> [Plain-text document sources]:
────────────────────────────────────────

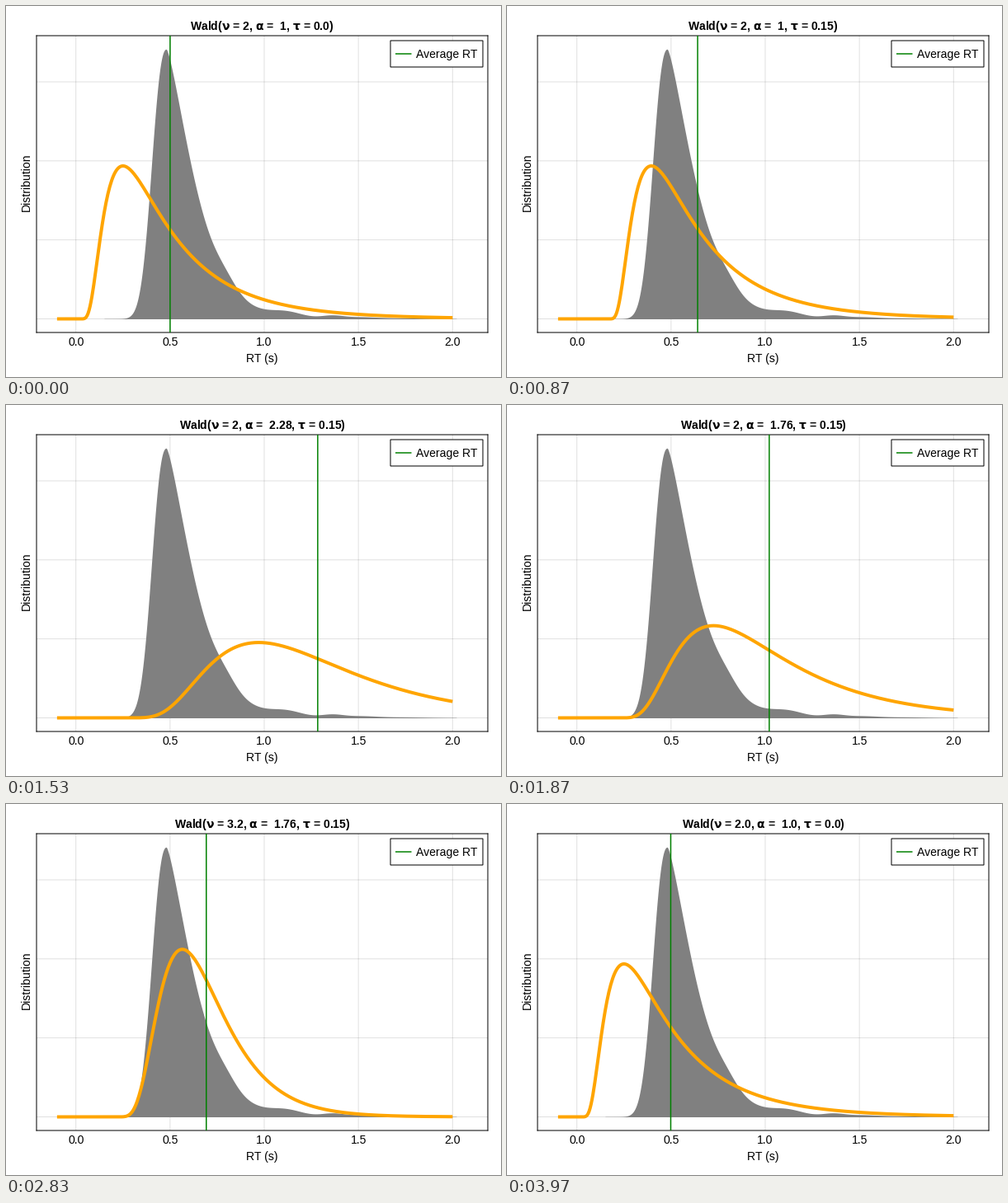
A matplotlib script for the animation above (4010 ms loop, 600 by 450 pixels).

```python
import numpy as np
import matplotlib as mpl
import matplotlib.pyplot as plt
from matplotlib.animation import FuncAnimation
from matplotlib.patches import Rectangle

W, H, DPI = 600, 450, 100
LOOP, FRAMES = 4010, 200
STEPS, RATE = 120, 30  # poses per loop, poses per second
PX = 72 / DPI  # one pixel in points
LEFT, RIGHT, TOP, BOTTOM = 37, 584, 36, 396
X0, Y0, SX, SY = 84.7, 379.5, 228.3, 95.83  # data origin and scale in pixels

mpl.rcParams.update({
    "font.family": "Liberation Sans",
    "font.size": 14 * PX,
    "mathtext.fontset": "custom",
    "mathtext.it": "DejaVu Sans:bold",
    "mathtext.default": "it",
})

# Parameter moves: (start, end, from, to)
DRIFT = [(0.55, 0.65, 2, 1.25), (0.65, 0.75, 1.25, 4), (0.8, 1, 4, 2)]
BOUND = [(0.25, 0.35, 1, 2.5), (0.35, 0.45, 2.5, 1.757), (0.8, 1, 1.757, 1)]
SHIFT = [(0, 0.15, 0, 0.1452), (0.8, 1, 0.1452, 0)]


def ease(frac, moves):
    """Cosine easing through the moves, holding in between."""
    value = moves[0][2]
    for start, end, a, b in moves:
        if frac >= start:
            u = min((frac - start) / (end - start), 1)
            value = float(a + (b - a) * (1 - np.cos(np.pi * u)) / 2)
    return value


def wald(x, nu, alpha, tau):
    t = np.maximum(x - tau, 1e-6)
    pdf = alpha / np.sqrt(2 * np.pi * t**3) * np.exp(-(alpha - nu * t)**2 / (2 * t))
    return np.where(x > tau, pdf, 0)


def observed(x):
    """Skewed peak with a few small bumps along the tail."""
    d = x - 0.48
    power = np.where(d < 0, (np.abs(d) / 0.1)**2.35, (np.abs(d) / 0.2015)**1.35)
    y = 3.412 * np.exp(-power) + 0.003
    for mid, width, height in [(0.795, 0.057, 0.083), (1.115, 0.088, 0.073),
                               (1.36, 0.06, 0.04), (1.51, 0.08, 0.02),
                               (1.71, 0.13, 0.009)]:
        y += height * np.exp(-((x - mid) / width)**2 / 2)
    return y


fig = plt.figure(figsize=(W / DPI, H / DPI), dpi=DPI, facecolor="white")
ax = fig.add_axes([LEFT / W, 1 - BOTTOM / H, (RIGHT - LEFT) / W, (BOTTOM - TOP) / H])
ax.set_xlim((LEFT - X0) / SX, (RIGHT - X0) / SX)
ax.set_ylim((Y0 - BOTTOM) / SY, (Y0 - TOP) / SY)
ax.set_xticks([])
ax.set_yticks([])
for spine in ax.spines.values():
    spine.set(linewidth=PX, snap=False)

ticks = np.arange(0, 2.1, 0.5)
grid = dict(color="black", alpha=0.12, lw=PX, zorder=1, snap=False)
for t in ticks:
    ax.axvline(t, **grid)
for y in range(4):
    ax.axhline(y, **grid)


def label(x, y, s, **kw):
    kw = {"ha": "center", "va": "baseline", **kw}
    return fig.text(x / W, 1 - y / H, s, **kw)


for t in ticks:
    label(X0 + SX * t, 412.5, f"{t:.1f}")
label(310.5, 432, "RT (s)")
label(31.5, 214, "Distribution", rotation=90, ha="right", va="center")
title = label(310.5, 29, "", weight="bold")

ts = np.linspace(0.15, 2.02, 600)
ax.fill_between(ts, observed(ts), 0, color="#808080", lw=0, zorder=2)

xs = np.linspace(-0.1, 2, 421)
curve, = ax.plot(xs, 0 * xs, color="orange", lw=4 * PX, zorder=3,
                 solid_capstyle="butt", solid_joinstyle="round")
mean_line = ax.axvline(0.5, color="green", lw=1.5 * PX, zorder=4, snap=False)

# Legend
fig.add_artist(Rectangle((466 / W, 1 - 74 / H), 112 / W, 32 / H, fc="white",
                         ec="black", lw=PX, zorder=6, snap=False))
fig.add_artist(plt.Line2D([472 / W, 491.5 / W], [1 - 58 / H] * 2, color="green",
                          lw=1.5 * PX, solid_capstyle="butt", zorder=7, snap=False))
label(497, 63, "Average RT", ha="left", zorder=7)


def update(i):
    ms = i * LOOP / FRAMES + 11  # middle of the frame's slot
    step = min(int(ms * RATE / 1000), STEPS - 1)
    nu, alpha, tau = (ease(step / (STEPS - 1), m) for m in (DRIFT, BOUND, SHIFT))
    curve.set_ydata(wald(xs, nu, alpha, tau))
    # The average is that of a finite sample, so it trembles slightly
    noise = np.random.default_rng(step).normal() * 0.006 * np.sqrt(alpha / nu**3)
    mean_line.set_xdata([alpha / nu + tau + noise] * 2)
    title.set_text(f"Wald($ν$ = {round(nu, 1)}, $α$ =  {round(alpha, 2)}, "
                   f"$τ$ = {round(tau, 2)})")
    return curve, mean_line, title


anim = FuncAnimation(fig, update, frames=FRAMES, interval=LOOP / FRAMES,
                     repeat=True, repeat_delay=0)
plt.show()
```
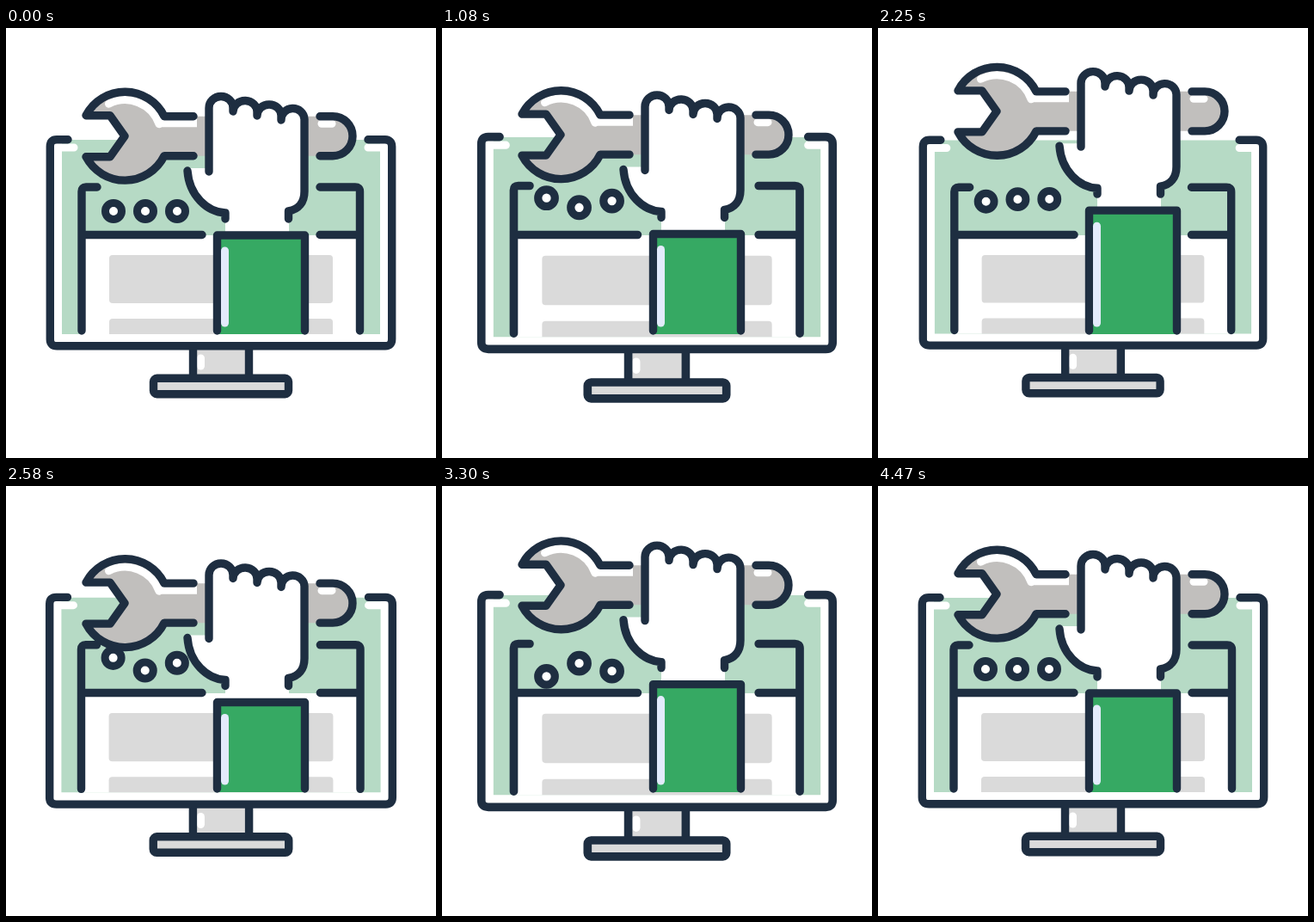
An HTML page for the animation above (4.5 s loop, 500 by 500 pixels).

```html
<!DOCTYPE html>
<html lang="en">
<head>
<meta charset="utf-8">
<title>Repair service</title>
<style>
  html, body { margin: 0; width: 100%; height: 100%; overflow: hidden; background: #fff; }
  svg { display: block; width: 100%; height: 100%; }
  .line { fill: none; stroke: #1e2e41; stroke-width: 9.4; stroke-linecap: round; stroke-linejoin: round; }
  .shine { fill: none; stroke: #fff; stroke-width: 9; stroke-linecap: round; }
  .white { fill: #fff; }
  .mint { fill: #b6dac5; }
  .pale { fill: #dadada; }
  .steel { fill: #c1bfbd; }
</style>
</head>
<body>
<svg viewBox="0 0 500 500">
  <g id="monitor">
    <path class="pale" d="M217 370H282V407H217Z"/>
    <path class="shine" d="M226.500 384V393"/>
    <path class="line" d="M217.500 372V405M282.500 372V405"/>
    <rect class="line" x="171.500" y="407.300" width="157" height="18.400" rx="4" style="fill:#dadada"/>
    <rect class="white" x="51" y="138" width="398" height="232" rx="8"/>
    <path class="mint" d="M65 130H435V356H65Z"/>
    <path class="shine" d="M64 139H79M436 139H421"/>
    <path class="white" d="M88 241H411V356H88Z"/>
    <rect class="pale" x="120" y="264" width="260" height="56" rx="4"/>
    <path class="pale" d="M120 356V342q0-4 4-4H376q4 0 4 4V356Z"/>
    <path class="line" d="M72 129.700H59q-7.700 0-7.700 8V362q0 7.700 8 7.700H441q7.700 0 7.700-8V138q0-8-8-8.300H421"/>
    <path class="line" d="M106 185H93q-5 0-5 5V352M365 185H406q5.500 0 5.500 5V352M88 240.500H228M365 240.500H411"/>
    <g id="dots" class="line" style="stroke-width:9">
      <circle class="white" cx="125" r="9.500"/>
      <circle class="white" cx="162" r="9.500"/>
      <circle class="white" cx="199" r="9.500"/>
    </g>
  </g>

  <g id="hand">
    <g transform="translate(0 .7)">
      <path class="steel" d="M93 101H121L138 125L121 149H93A51 51 0 0 0 184 148H380A23 23 0 0 0 380 102H184A51 51 0 0 0 93 101Z"/>
      <path class="shine" d="M119.500 87.500A42 42 0 0 1 178 111"/>
      <path class="white" d="M177 104H222V114.500H177Z"/>
      <path class="shine" d="M367 110.500H379"/>
      <path class="line" d="M218 102H184A51 51 0 0 0 93 101H121L138 125L121 149H93A51 51 0 0 0 184 148H218M365 102H380A23 23 0 0 1 380 148H365"/>
    </g>
    <path class="white" d="M211 163H236V93A14 14 0 0 1 264 97A14 14 0 0 1 292 101A14 14 0 0 1 320 106A13.500 13.500 0 0 1 347 106V190C347 203 340 211 329 213V241H255V215C234 214 213 195 211 163Z"/>
    <path class="line" d="M236 167V93A14 13.500 0 0 1 264 93V97A14 13 0 0 1 292 98V102A14 13 0 0 1 320 102V107A13.500 13 0 0 1 347 106V190C347 203 340 211 328.500 213V222M211 166C213 195 234 214 255 215V222"/>
  </g>

  <path id="cloth" fill="#36a963"/>
  <path id="sleeve" class="line"/>
  <path id="cuffShine" class="shine" style="stroke:#e3ebfc"/>
</svg>
<script>
  const LOOP = 4500, SWING = 714;
  const [monitor, hand, cloth, sleeve, cuffShine, dotGroup] =
    ["monitor", "hand", "cloth", "sleeve", "cuffShine", "dots"].map(id => document.getElementById(id));
  const dots = [...dotGroup.children];
  const dotStarts = [300, 30, 160];
  const zoomKeys = [[0, 1], [1080, 1.028], [2210, 0.995], [3330, 1.028], [4450, 1]];

  const steep = u => u * u / (u * u + (1 - u) * (1 - u));
  const gentle = u => (1 - Math.cos(Math.PI * u)) / 2;

  // Eased value at time t through [time, value] keys, held at both ends.
  function track(keys, t, ease) {
    if (t <= keys[0][0]) return keys[0][1];
    for (let i = 1; i < keys.length; i++) {
      const [t0, v0] = keys[i - 1], [t1, v1] = keys[i];
      if (t < t1) return v0 + (v1 - v0) * ease((t - t0) / (t1 - t0));
    }
    return keys[keys.length - 1][1];
  }

  // Rest, then up and down alternately, then back to rest.
  function swing(t, start, up, down) {
    const keys = [0, up, down, up, down, up, 0]
      .map((v, i) => [Math.min(start + i * SWING, 4470), v]);
    return track(keys, t, steep);
  }

  function draw(t) {
    const zoom = track(zoomKeys, t, gentle);
    monitor.setAttribute("transform", `translate(250 240) scale(${zoom}) translate(-250 -240)`);
    dots.forEach((dot, i) => dot.setAttribute("cy", 213 + swing(t, dotStarts[i], -14.4, 10.4)));

    const lift = swing(t, 22, -30, 31);
    hand.setAttribute("transform", `translate(0 ${lift})`);
    cloth.setAttribute("d", `M245.500 356V${241 + lift}H347.500V356Z`);
    sleeve.setAttribute("d", `M245.500 352V${241 + lift}H347.500V352`);
    cuffShine.setAttribute("d", `M254.500 ${259 + lift}V343`);
  }

  function frame(now) {
    draw(now % LOOP);
    requestAnimationFrame(frame);
  }
  frame(0);
</script>
</body>
</html>
```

────────────────────────────────────────

> [YOUR OBJECTIVE]: Pull out all lines of the data with the string "from".

> [COMPLETED TASK]:
from matplotlib.animation import FuncAnimation
from matplotlib.patches import Rectangle
# Parameter moves: (start, end, from, to)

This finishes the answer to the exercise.